## Extracted data entries
——
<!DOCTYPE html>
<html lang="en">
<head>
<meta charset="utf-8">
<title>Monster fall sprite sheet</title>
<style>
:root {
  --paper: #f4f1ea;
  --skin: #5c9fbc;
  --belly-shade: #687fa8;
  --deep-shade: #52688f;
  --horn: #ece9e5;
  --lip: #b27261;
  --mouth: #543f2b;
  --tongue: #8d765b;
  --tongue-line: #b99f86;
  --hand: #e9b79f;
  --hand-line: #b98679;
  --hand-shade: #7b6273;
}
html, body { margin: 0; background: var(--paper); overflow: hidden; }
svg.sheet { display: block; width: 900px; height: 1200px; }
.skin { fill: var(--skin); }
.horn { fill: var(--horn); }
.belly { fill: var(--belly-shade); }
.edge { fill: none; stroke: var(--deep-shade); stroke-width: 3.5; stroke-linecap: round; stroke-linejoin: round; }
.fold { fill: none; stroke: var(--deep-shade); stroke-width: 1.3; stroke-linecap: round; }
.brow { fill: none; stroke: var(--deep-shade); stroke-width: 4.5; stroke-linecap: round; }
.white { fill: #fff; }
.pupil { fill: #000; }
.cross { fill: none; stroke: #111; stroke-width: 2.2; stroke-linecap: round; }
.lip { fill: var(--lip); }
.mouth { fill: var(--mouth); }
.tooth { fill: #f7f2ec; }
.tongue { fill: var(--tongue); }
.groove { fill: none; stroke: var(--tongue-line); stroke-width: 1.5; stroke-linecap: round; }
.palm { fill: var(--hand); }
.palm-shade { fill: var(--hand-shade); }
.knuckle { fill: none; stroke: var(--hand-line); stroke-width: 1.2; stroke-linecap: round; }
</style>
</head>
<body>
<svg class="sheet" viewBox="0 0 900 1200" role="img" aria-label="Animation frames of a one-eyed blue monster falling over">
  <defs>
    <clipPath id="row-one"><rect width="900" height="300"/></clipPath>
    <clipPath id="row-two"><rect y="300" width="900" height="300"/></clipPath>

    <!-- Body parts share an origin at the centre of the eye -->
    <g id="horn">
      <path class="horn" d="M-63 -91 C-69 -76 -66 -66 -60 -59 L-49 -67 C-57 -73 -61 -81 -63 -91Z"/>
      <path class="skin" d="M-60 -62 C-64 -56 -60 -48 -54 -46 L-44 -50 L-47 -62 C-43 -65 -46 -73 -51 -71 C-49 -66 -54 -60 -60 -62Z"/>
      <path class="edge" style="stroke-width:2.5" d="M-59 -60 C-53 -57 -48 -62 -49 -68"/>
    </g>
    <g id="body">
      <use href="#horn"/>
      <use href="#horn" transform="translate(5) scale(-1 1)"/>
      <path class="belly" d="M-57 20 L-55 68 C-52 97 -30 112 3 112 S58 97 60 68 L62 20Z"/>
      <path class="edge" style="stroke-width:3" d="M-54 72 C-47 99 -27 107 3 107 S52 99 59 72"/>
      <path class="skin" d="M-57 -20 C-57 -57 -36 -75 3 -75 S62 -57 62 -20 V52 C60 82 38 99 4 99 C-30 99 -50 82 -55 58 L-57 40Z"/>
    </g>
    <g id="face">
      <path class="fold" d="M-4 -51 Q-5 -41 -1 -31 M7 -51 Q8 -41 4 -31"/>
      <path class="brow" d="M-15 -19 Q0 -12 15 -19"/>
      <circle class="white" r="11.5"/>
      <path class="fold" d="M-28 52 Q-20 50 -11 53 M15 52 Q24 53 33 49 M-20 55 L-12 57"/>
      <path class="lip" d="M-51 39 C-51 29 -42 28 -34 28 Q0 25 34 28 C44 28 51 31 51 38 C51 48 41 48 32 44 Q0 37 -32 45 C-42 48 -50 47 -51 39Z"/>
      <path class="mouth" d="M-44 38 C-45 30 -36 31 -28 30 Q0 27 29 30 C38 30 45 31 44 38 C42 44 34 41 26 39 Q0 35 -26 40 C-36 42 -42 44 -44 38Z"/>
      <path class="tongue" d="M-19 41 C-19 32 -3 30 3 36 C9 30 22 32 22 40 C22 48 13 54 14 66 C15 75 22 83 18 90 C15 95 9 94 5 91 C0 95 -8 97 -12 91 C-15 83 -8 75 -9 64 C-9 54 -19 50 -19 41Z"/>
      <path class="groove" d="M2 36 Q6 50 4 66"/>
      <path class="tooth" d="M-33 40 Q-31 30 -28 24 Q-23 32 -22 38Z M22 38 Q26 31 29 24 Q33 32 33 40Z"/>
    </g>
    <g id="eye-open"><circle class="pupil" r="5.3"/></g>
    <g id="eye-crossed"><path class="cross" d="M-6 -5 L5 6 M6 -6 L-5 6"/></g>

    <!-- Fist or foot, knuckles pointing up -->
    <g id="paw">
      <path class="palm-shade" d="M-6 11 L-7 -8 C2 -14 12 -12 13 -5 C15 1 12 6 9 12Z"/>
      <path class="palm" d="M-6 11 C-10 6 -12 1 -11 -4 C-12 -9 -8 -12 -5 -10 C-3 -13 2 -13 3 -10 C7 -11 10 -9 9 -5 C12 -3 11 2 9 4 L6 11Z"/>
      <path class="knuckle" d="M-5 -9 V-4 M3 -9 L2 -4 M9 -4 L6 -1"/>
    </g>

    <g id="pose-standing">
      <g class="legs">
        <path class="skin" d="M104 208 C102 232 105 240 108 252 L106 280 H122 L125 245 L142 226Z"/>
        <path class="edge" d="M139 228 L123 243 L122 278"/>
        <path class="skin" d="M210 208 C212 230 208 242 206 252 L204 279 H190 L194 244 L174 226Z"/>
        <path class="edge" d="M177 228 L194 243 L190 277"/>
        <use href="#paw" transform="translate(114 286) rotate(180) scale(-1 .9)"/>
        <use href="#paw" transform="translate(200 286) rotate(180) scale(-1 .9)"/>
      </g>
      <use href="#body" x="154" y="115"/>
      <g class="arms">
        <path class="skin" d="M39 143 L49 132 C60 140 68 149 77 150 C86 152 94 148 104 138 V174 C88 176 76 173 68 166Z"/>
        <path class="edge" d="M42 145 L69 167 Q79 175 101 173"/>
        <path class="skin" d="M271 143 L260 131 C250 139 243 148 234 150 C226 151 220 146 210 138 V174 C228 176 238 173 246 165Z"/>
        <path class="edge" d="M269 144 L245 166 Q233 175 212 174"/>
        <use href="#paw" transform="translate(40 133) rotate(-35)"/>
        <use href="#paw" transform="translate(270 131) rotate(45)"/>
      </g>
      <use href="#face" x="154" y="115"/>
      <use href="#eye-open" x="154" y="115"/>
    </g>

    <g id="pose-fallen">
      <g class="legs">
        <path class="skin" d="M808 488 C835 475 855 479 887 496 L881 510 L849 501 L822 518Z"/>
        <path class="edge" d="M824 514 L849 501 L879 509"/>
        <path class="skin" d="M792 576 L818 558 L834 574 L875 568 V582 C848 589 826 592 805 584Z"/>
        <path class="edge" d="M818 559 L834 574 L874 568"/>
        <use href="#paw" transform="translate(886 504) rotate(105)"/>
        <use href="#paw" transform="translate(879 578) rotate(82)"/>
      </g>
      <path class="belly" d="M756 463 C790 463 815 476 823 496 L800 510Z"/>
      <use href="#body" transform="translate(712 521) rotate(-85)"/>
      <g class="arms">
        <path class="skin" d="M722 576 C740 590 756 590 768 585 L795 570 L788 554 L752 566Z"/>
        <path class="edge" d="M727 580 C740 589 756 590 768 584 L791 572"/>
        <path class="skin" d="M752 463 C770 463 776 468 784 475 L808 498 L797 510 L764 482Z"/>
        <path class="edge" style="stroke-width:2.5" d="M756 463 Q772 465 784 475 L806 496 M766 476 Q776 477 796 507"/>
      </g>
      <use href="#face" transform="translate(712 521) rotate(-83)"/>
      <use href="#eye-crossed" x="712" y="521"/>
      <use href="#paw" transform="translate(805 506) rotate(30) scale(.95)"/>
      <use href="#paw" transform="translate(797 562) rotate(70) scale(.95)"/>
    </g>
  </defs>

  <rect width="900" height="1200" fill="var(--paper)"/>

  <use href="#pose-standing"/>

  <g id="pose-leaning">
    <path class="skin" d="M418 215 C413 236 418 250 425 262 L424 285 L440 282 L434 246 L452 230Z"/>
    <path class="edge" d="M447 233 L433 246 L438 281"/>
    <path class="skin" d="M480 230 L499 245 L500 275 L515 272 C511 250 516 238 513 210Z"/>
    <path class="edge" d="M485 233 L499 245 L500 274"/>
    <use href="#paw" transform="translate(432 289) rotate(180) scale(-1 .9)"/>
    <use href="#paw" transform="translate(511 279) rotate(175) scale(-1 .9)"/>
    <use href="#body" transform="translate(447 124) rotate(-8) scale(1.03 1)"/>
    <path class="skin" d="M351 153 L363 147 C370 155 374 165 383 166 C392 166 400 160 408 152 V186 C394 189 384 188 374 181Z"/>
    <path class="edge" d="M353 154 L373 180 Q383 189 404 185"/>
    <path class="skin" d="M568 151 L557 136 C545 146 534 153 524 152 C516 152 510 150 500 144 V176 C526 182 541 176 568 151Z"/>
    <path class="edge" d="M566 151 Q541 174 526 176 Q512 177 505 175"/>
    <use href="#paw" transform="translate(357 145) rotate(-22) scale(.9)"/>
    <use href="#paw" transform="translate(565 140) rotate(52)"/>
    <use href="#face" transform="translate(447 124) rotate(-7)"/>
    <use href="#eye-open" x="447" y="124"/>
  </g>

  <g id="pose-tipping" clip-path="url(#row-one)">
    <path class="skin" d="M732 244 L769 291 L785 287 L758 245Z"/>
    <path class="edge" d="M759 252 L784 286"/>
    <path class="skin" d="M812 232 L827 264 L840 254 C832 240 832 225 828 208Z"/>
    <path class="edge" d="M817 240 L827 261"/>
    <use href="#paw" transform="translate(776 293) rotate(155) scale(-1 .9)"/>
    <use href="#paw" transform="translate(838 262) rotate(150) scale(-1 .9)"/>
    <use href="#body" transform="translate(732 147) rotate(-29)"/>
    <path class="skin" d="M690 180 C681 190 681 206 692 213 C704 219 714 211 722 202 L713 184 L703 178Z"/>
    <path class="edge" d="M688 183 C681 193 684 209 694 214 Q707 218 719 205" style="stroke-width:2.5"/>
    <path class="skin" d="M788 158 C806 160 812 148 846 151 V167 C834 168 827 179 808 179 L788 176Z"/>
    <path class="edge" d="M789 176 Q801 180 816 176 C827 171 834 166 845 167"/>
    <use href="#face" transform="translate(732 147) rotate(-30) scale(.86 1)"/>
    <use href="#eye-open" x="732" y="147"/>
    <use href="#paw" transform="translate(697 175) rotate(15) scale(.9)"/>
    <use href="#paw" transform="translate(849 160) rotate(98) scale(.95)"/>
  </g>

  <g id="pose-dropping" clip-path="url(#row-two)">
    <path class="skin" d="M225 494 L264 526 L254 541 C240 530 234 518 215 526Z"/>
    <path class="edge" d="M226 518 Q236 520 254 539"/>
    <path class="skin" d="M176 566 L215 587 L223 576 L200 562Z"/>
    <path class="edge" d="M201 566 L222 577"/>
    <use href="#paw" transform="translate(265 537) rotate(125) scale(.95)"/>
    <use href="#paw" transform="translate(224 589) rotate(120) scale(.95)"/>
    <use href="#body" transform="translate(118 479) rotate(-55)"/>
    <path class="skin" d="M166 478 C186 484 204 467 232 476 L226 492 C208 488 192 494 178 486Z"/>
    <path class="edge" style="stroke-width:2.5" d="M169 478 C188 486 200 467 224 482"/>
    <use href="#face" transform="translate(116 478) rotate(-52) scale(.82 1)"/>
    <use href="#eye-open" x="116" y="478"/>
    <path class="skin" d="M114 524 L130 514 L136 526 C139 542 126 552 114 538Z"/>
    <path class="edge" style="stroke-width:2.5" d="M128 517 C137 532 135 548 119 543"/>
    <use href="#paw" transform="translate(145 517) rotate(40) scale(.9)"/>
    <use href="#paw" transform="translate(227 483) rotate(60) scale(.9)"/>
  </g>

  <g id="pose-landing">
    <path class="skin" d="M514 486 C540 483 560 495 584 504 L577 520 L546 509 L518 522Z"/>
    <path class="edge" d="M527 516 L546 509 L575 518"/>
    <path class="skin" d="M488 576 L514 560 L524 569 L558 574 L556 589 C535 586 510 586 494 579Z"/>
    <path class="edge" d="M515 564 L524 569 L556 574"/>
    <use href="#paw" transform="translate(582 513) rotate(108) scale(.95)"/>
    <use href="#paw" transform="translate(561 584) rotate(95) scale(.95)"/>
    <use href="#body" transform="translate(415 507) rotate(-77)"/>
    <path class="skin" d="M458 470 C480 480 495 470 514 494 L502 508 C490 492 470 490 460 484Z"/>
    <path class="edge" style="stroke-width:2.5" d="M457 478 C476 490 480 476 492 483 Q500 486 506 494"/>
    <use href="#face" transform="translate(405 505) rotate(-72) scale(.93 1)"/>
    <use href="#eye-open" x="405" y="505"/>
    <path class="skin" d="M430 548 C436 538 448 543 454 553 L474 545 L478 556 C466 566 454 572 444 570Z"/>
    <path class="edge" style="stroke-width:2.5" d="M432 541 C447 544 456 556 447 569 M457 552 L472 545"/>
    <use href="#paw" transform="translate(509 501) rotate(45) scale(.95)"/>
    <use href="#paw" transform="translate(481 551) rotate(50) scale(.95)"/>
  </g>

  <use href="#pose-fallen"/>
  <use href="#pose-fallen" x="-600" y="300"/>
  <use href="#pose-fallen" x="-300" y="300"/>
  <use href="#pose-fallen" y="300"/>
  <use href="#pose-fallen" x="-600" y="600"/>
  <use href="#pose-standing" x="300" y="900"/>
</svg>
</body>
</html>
——
## Work item
Looking at the entries above, can you reproduce exactly the lines from the one that holds "var(--deep-shade); stroke-width: 3.5;" through the one that holds "-91 C-69 -76", and only those?

## Exercise output
.edge { fill: none; stroke: var(--deep-shade); stroke-width: 3.5; stroke-linecap: round; stroke-linejoin: round; }
.fold { fill: none; stroke: var(--deep-shade); stroke-width: 1.3; stroke-linecap: round; }
.brow { fill: none; stroke: var(--deep-shade); stroke-width: 4.5; stroke-linecap: round; }
.white { fill: #fff; }
.pupil { fill: #000; }
.cross { fill: none; stroke: #111; stroke-width: 2.2; stroke-linecap: round; }
.lip { fill: var(--lip); }
.mouth { fill: var(--mouth); }
.tooth { fill: #f7f2ec; }
.tongue { fill: var(--tongue); }
.groove { fill: none; stroke: var(--tongue-line); stroke-width: 1.5; stroke-linecap: round; }
.palm { fill: var(--hand); }
.palm-shade { fill: var(--hand-shade); }
.knuckle { fill: none; stroke: var(--hand-line); stroke-width: 1.2; stroke-linecap: round; }
</style>
</head>
<body>
<svg class="sheet" viewBox="0 0 900 1200" role="img" aria-label="Animation frames of a one-eyed blue monster falling over">
  <defs>
    <clipPath id="row-one"><rect width="900" height="300"/></clipPath>
    <clipPath id="row-two"><rect y="300" width="900" height="300"/></clipPath>

    <!-- Body parts share an origin at the centre of the eye -->
    <g id="horn">
      <path class="horn" d="M-63 -91 C-69 -76 -66 -66 -60 -59 L-49 -67 C-57 -73 -61 -81 -63 -91Z"/>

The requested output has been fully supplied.